If the UK model is any indication, Netflix will be less of the ogre many people think it will when it launches in Australia, says Gill Whitehead, Channel 4 UK’s director of audience technologies and insight.
Whitehead was in Sydney recently and said she felt the US streaming service would probably snare a similar amount of audience share in Australia as it does in the UK – around three per cent.
Speaking at last week’s Broadcast Digital Media Summit, Whitehead said although Netflix had been a massive disruptor in the US market she felt it and the other streaming services would have a lesser impact in Australia as they had done in the UK.
“These (video streaming sites) are having an impact but it’s much less than it is in the States where 30 per cent of the streaming traffic is coming from Netflix. In the UK it’s more like three per cent and they’ve been in the UK market now for three years,” Whitehead revealed.
“I think the reason for that is that TV advertising is quite heavily regulated in the UK and we have lower advertising limitage which means an advertising-free platform like Netflix has less of appeal. I also think Americans are much more used to subscribing to services,” she said.
One area Whitehead conceded that Netflix had excelled was using data to program and schedule shows. She cited Netflix’s signature program House Of Cards as an example. Netflix got behind the program early in its development and then outbid all-comers for it when its demographics proved a perfect fit for Netflix’s own audience data.
However, Whitehead was more glib about Netflix using data to extol any facts. “For a company run on data their selective use of it is incredible and they still refuse to release any ratings information for any programs and all they tell us that it’s all brilliant and their audiences are really big,” she said facetiously. “Forget cross measurement we should all use that metric!”
But Whitehead said that data would also be the ideal for TV stations to help combat the threat from video streaming services.

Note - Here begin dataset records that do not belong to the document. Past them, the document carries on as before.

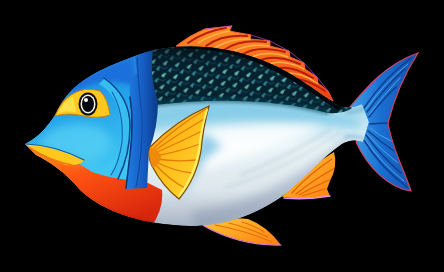
<!DOCTYPE html>
<html lang="en">
<head>
<meta charset="utf-8">
<title>Tropical fish</title>
<style>
:root {
  --night: #000;
  --royal: #1767c9;
  --navy: #0a3f93;
  --sky: #25a9ec;
  --aqua: #58d0f5;
  --scale-dark: #06222f;
  --scale-light: #6fc9c6;
  --yellow: #ffc81e;
  --orange: #ff7a12;
  --red: #f0380f;
  --violet: #b54fd0;
}
html, body { margin: 0; background: var(--night); overflow: hidden; }
.fish { display: block; width: 444px; height: 272px; background: var(--night); }
.line { fill: none; stroke-linecap: round; stroke-linejoin: round; }
</style>
</head>
<body>
<svg class="fish" viewBox="0 0 444 272" role="img" aria-label="Colourful tropical fish on black">
  <defs>
    <linearGradient id="belly" x1="0" y1="0" x2="0" y2="1">
      <stop offset="0" stop-color="#5db9dc"/>
      <stop offset=".38" stop-color="#b4e1f0"/>
      <stop offset=".55" stop-color="#eaf5f8"/>
      <stop offset=".8" stop-color="#dce6ec"/>
      <stop offset="1" stop-color="#a9b4c4"/>
    </linearGradient>
    <linearGradient id="face" x1="0" y1="0" x2=".3" y2="1">
      <stop offset="0" stop-color="#1668cf"/>
      <stop offset=".5" stop-color="#22a0e8"/>
      <stop offset="1" stop-color="#3fc6f2"/>
    </linearGradient>
    <linearGradient id="collar" x1="0" y1="0" x2="1" y2="0">
      <stop offset="0" stop-color="#1f80e6"/>
      <stop offset=".6" stop-color="#1559bd"/>
      <stop offset="1" stop-color="#0b3a86"/>
    </linearGradient>
    <linearGradient id="throat" x1="0" y1="0" x2=".6" y2="1">
      <stop offset="0" stop-color="#ff9a1c"/>
      <stop offset=".45" stop-color="#ff5312"/>
      <stop offset="1" stop-color="#d8260c"/>
    </linearGradient>
    <linearGradient id="dorsal" x1="0" y1="0" x2="0" y2="1">
      <stop offset="0" stop-color="#ff9224"/>
      <stop offset="1" stop-color="#ee3c10"/>
    </linearGradient>
    <linearGradient id="tail" x1="0" y1="0" x2="1" y2="0">
      <stop offset="0" stop-color="#3fa0e6"/>
      <stop offset=".45" stop-color="#1a6fd2"/>
      <stop offset="1" stop-color="#1450a8"/>
    </linearGradient>
    <linearGradient id="paddle" x1="0" y1="0" x2="1" y2="1">
      <stop offset="0" stop-color="#ff9a10"/>
      <stop offset=".5" stop-color="#ffbf1c"/>
      <stop offset="1" stop-color="#ffe03a"/>
    </linearGradient>
    <linearGradient id="lower-fin" x1="0" y1="0" x2="1" y2="1">
      <stop offset="0" stop-color="#ffc832"/>
      <stop offset="1" stop-color="#ff7e10"/>
    </linearGradient>
    <linearGradient id="back-shade" x1="0" y1="0" x2="0" y2="1">
      <stop offset="0" stop-color="#02070c" stop-opacity=".85"/>
      <stop offset=".45" stop-color="#04202c" stop-opacity=".1"/>
      <stop offset="1" stop-color="#04202c" stop-opacity=".3"/>
    </linearGradient>
    <pattern id="scales" width="12" height="12" patternUnits="userSpaceOnUse" patternTransform="rotate(8)">
      <rect width="12" height="12" fill="#06222f"/>
      <path d="M2 5Q4 1 7 1L5 6Z" fill="#6fc9c6"/>
      <path d="M8 11Q10 7 12 7L11 12Z" fill="#3c97a3"/>
      <path d="M0 8Q5 11 7 7" fill="none" stroke="#11566a"/>
    </pattern>
    <path id="body-shape" d="M25 144C40 137 50 123 57 112C70 82 100 69 135 56C168 43 213 44 250 56C287 67 316 91 335 104Q347 111 362 104L369 122L363 142Q352 138 342 144C321 158 303 181 280 198C250 217 225 226 190 226C145 225 104 213 80 190C65 172 50 162 36 155Z"/>
    <clipPath id="body-clip"><use href="#body-shape"/></clipPath>
    <filter id="soft" x="-30%" y="-30%" width="160%" height="160%"><feGaussianBlur stdDeviation="5"/></filter>
    <filter id="softer" x="-30%" y="-30%" width="160%" height="160%"><feGaussianBlur stdDeviation="2"/></filter>
  </defs>

  <g id="dorsal-fin">
    <path d="M176 46Q190 35 205 29L232 26L229 31L251 35L250 39L270 41L270 46L289 51L290 57L304 63L305 69L317 77L318 83L328 91L333 101C305 84 275 64 240 54Z" fill="url(#dorsal)" stroke="#ff5a3c"/>
    <path class="line" d="M188 43Q205 31 226 28M206 46Q222 34 247 36M224 50Q240 39 266 42M242 55Q256 45 285 52M259 61Q274 53 300 64M276 69Q290 64 313 78M293 79Q306 78 325 91" stroke="#b81e0c" stroke-width="2"/>
    <path class="line" d="M198 43Q212 34 230 31M216 47Q232 38 250 39M234 51Q250 43 269 46M252 57Q268 50 288 57M269 64Q284 59 304 69M286 73Q301 72 317 83" stroke="#ffb04a" stroke-width="1.5"/>
    <path class="line" d="M205 29L232 26M251 35L270 41L289 51L304 63L317 77L328 91" stroke="var(--violet)" stroke-width="1" opacity=".7"/>
  </g>

  <g id="tail-fin">
    <path d="M350 107C366 88 386 64 418 53C404 75 394 99 388 123C392 148 403 167 411 191C388 188 367 166 356 142L366 124Z" fill="url(#tail)" stroke="#d0446a" stroke-width="1.2"/>
    <path class="line" d="M364 108Q384 78 411 58M367 112Q384 88 405 69M369 117Q382 100 396 87M370 124L387 123M368 131Q381 142 394 151M366 135Q382 157 401 173M364 140Q380 167 407 187" stroke="#0c3f92" stroke-width="1.5"/>
    <path class="line" d="M366 109Q384 83 408 64M369 115Q383 95 400 78M370 128Q380 136 391 141M367 134Q382 151 398 163M364 138Q381 163 404 181" stroke="#58b2f2" stroke-width=".8"/>
  </g>

  <g id="anal-fin">
    <path d="M282 197Q302 171 334 152Q338 166 330 181L327 189L330 196Q305 200 282 197Z" fill="url(#lower-fin)"/>
    <path class="line" d="M292 193Q309 174 332 159M296 194Q312 181 333 169M299 195Q313 187 329 180M302 196L325 189" stroke="#e2600c" stroke-width="1.2"/>
    <path class="line" d="M284 198Q307 200 330 196" stroke="#e890ee" stroke-width="1.5"/>
  </g>

  <g id="pelvic-fin">
    <path d="M202 225Q224 216 248 219Q267 226 281 245Q241 246 202 225Z" fill="url(#lower-fin)"/>
    <path class="line" d="M215 225Q244 230 272 242M229 223Q249 228 268 237M242 222Q255 226 264 232" stroke="#e2700c" stroke-width="1.2"/>
    <path class="line" d="M204 226Q240 246 281 245" stroke="#dc7ce0" stroke-width="1.2"/>
  </g>

  <g id="body" clip-path="url(#body-clip)">
    <use href="#body-shape" fill="url(#belly)"/>
    <path d="M150 108Q245 90 360 120L360 128Q250 112 150 130Z" fill="#7cc8e6" filter="url(#soft)" opacity=".8"/>
    <path d="M195 132Q260 122 325 126Q270 150 205 170Z" fill="#fff" filter="url(#soft)" opacity=".8"/>
    <path d="M192 211Q270 204 345 138L350 150L285 210L195 232Z" fill="#8291ac" filter="url(#soft)" opacity=".45"/>
    <path class="line" d="M225 188Q285 170 340 132M240 175Q285 158 330 130" stroke="#b9cad6" stroke-width="1.5" filter="url(#softer)"/>
    <path d="M203 132L222 146L203 160L185 190L178 200Z" fill="#3fa9da" filter="url(#soft)" opacity=".6"/>
    <g id="scaled-back">
      <path id="scale-area" d="M140 40H260L352 108Q345 114 328 113C275 99 215 98 154 105Z" fill="url(#scales)"/>
      <path d="M140 40H260L352 108Q345 114 328 113C275 99 215 98 154 105Z" fill="url(#back-shade)"/>
      <path class="line" d="M154 104C215 97 275 99 328 112" stroke="#0d4458" stroke-width="3" filter="url(#softer)"/>
      <path class="line" d="M180 45Q220 45 252 57T338 106" stroke="#02080d" stroke-width="7"/>
    </g>
    <path class="line" d="M346 112Q358 112 368 107M345 137Q357 135 366 140" stroke="#5d9dc4" stroke-width="2" filter="url(#softer)"/>
    <g id="throat-patch">
      <path d="M25 144L90 158L130 174L162 190Q164 210 150 228L80 205Z" fill="url(#throat)"/>
      <path d="M92 203Q125 221 155 222L150 230L95 218Z" fill="#a3160a" filter="url(#softer)" opacity=".6"/>
    </g>
  </g>

  <g id="head" clip-path="url(#body-clip)">
    <path d="M20 142Q48 128 58 108Q75 74 140 50L152 120L140 181Q116 180 92 172L78 163Q50 153 25 146Z" fill="url(#face)"/>
    <path d="M62 93Q82 72 133 58L138 88Q106 73 75 92Z" fill="#1c6fdc" filter="url(#softer)"/>
    <path d="M40 139Q60 122 80 124Q105 124 112 142Q105 160 87 163Q64 154 40 147Z" fill="var(--aqua)" filter="url(#soft)" opacity=".75"/>
    <path d="M105 78Q129 97 130 125Q130 154 118 178L112 176Q124 145 120 117Q116 94 99 84Z" fill="#37bdf0"/>
    <path class="line" d="M104 78Q130 96 130 126Q130 155 118 179" stroke="var(--navy)" stroke-width="1.5"/>
    <path class="line" d="M112 92Q124 112 122 142Q119 163 111 175" stroke="#1466b4" stroke-width="1.2"/>
    <path d="M135 54Q145 49 153 49Q149 76 158 101Q158 128 149 150L147 188L125 189Q129 172 130 154Q133 119 130 97Q128 81 137 73Z" fill="url(#collar)"/>
    <path class="line" d="M137 58Q139 92 142 116Q143 152 136 187" stroke="#0c4aa4" stroke-width="1.2"/>
    <path class="line" d="M130 97Q134 124 130 154L126 188" stroke="#0a3274" stroke-width="1.5"/>
  </g>

  <g id="mouth">
    <path d="M25 144Q54 146 84 160Q82 166 66 165Q42 157 25 144Z" fill="var(--yellow)"/>
    <path class="line" d="M26 144Q55 145 84 160" stroke="#155a9a" stroke-width="1.2"/>
    <path class="line" d="M30 148Q50 161 72 165" stroke="#f07a10" stroke-width="1.5"/>
  </g>

  <g id="eye">
    <path d="M55 116Q61 101 71 95Q84 86 100 91Q108 99 110 115Q98 119 84 116Q69 112 55 116Z" fill="var(--yellow)" stroke="#c48210"/>
    <path d="M58 113Q64 101 73 97L76 112Q66 110 58 113Z" fill="#ffe04a"/>
    <ellipse cx="88" cy="104" rx="9.5" ry="11.5" fill="#0a0c10"/>
    <ellipse cx="88" cy="104" rx="7.5" ry="9.5" fill="#f4f4ea"/>
    <ellipse cx="88" cy="104" rx="6" ry="8" fill="#07090e"/>
    <circle cx="86" cy="100" r="2" fill="#fff"/>
  </g>

  <g id="pectoral-fin">
    <path d="M209 106Q175 121 150 147Q147 156 152 166Q163 187 179 199Q196 179 201 151Q203 128 209 106Z" fill="url(#paddle)" stroke="#7a4a08" stroke-width="1.2"/>
    <path class="line" d="M153 149Q176 127 206 109M154 151Q178 134 204 119M155 153Q178 143 202 131M155 156Q178 152 200 144M156 159Q176 162 197 160M156 162Q174 171 192 173M156 165Q168 179 185 188" stroke="#e27c08" stroke-width="1.3"/>
    <path class="line" d="M207 110Q201 128 199 151Q194 177 179 196" stroke="#fff06a" stroke-width="2"/>
    <path d="M150 147Q160 150 161 157Q160 164 153 168Q147 157 150 147Z" fill="#f08a0c"/>
  </g>
</svg>
</body>
</html>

“We’re using data (in the creative process) to look at acquisition, to look at content clusters and what we’ve found is around counter scheduling, we’ve had shows that we thought would have very similar audiences but when we pulled it apart we found data from millions of people, we found that the audiences were actually quite different, and that opens up scheduling options that you may not have thought of.